Before pulling its IPO, Mascoma raised two rounds of a few millions of dollars in debt over the past six months. That’s not the typical behavior of a company on the upswing getting ready to go public.
And over the past year and a half, as Mascoma amended its S-1 every once in awhile, its finances didn’t improve. The latest revenue numbers from March 2012 — a year ago — said that government grants and awards then constituted 93 percent of its revenue while sales of its equipment and services made up 6 percent of revenue.

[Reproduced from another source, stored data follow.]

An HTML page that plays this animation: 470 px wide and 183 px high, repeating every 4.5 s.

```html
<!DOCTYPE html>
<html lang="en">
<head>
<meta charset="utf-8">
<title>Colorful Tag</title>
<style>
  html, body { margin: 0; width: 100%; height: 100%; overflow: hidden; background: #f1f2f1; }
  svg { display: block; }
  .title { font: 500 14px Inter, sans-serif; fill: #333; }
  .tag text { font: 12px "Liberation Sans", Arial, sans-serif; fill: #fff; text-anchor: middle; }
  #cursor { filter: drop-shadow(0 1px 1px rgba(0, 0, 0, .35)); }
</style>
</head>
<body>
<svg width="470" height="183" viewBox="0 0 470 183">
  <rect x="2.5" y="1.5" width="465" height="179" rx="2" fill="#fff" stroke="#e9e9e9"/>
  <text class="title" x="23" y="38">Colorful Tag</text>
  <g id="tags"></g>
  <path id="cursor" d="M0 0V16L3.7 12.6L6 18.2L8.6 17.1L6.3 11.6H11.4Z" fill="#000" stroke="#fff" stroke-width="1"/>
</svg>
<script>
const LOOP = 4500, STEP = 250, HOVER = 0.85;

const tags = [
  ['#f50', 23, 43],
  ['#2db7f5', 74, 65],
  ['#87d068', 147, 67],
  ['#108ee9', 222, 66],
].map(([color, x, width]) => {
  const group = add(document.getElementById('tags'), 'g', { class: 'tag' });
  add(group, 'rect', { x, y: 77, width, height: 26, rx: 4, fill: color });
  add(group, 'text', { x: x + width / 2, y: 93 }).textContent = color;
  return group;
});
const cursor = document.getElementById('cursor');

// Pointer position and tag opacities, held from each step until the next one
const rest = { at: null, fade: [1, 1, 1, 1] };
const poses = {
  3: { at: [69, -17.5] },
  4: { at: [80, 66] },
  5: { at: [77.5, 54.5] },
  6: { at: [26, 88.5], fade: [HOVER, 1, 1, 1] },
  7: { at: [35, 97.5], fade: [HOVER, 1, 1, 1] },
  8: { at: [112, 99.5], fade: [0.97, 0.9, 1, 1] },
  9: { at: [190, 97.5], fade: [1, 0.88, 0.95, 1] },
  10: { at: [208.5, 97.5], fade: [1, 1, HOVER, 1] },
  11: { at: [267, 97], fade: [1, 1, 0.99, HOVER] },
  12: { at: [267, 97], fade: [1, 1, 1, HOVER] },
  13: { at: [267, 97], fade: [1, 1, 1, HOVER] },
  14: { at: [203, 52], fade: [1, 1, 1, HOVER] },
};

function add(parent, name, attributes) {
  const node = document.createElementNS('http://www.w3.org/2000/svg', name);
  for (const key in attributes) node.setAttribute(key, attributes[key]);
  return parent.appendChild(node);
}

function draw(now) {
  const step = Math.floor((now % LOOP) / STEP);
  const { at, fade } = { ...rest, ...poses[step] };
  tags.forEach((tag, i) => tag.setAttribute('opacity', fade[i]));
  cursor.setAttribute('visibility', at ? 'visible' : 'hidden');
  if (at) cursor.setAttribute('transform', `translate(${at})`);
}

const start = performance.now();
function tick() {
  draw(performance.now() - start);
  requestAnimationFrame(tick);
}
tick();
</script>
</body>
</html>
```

So the percentage of grants disturbingly actually rose over the 6 months from its first filing, rather than dropped, and its percentage of sales from real products fell.
Mascoma over the years has raised a lot of money from both venture capitalists, strategic corporations and public funds. At least over $100 million in private capital from companies like Khosla Ventures, SunOpta, GM, Marathon Oil, Khosla Ventures, Flagship Ventures, Atlas Venture, General Catalyst Partners, Kleiner Perkins Caufield & Byers, Vantage Point Venture Partners, and Pinnacle Ventures. The company was founded in 2005 from research from a Dartmouth Professor, Lee Rybeck Lynd.
Public funds have also been awarded and sometimes allocated for its projects. The Department of Energy awarded it $80 million to help it build Kinross, though its unclear if Mascoma actually drew down on those funds. The state of Michigan also offered Mascoma a $20 million grant to build the factory in Michigan.
At some point in 2012, Mascoma had been hoping to start construction on its factory in Kinross, Michigan that could eventually produce 20 million gallons per year of cellulosic ethanol. The company had wanted that to happen before the end of 2012, with operations starting in 2014.
An article in Michigan Capital Confidential from the summer of 2012 quotes a financing partner of Mascoma’s, Frontier’s VP of Operations, Ken Nielsen, who said that the company expects to “start construction by the end of the year [2012].” Mascoma managed to secure (in December 2011) an agreement with Valero to help it build that factory, but it’s unclear how much Valero was willing to put up to finance this project.
According to the Michigan Capital Confidential the Kinross project had as of the summer of 2012 only created three jobs (it was originally supposed to create 70) and “received strong criticism from environmental and fiscal groups across the political spectrum.”
As of March 2013, it’s unclear if Mascoma ever broke ground on that facility, or if it hasn’t when it will. I’ve reached out to the company and am waiting to hear back. You can bet if they did start construction, they’d have sent out a press release on it across the internets. Instead, vaguely, Mascoma’s website still says the Kinross facility is “planned” and anticipated to go under construction in 3 to 6 months (the same time line it used a year ago).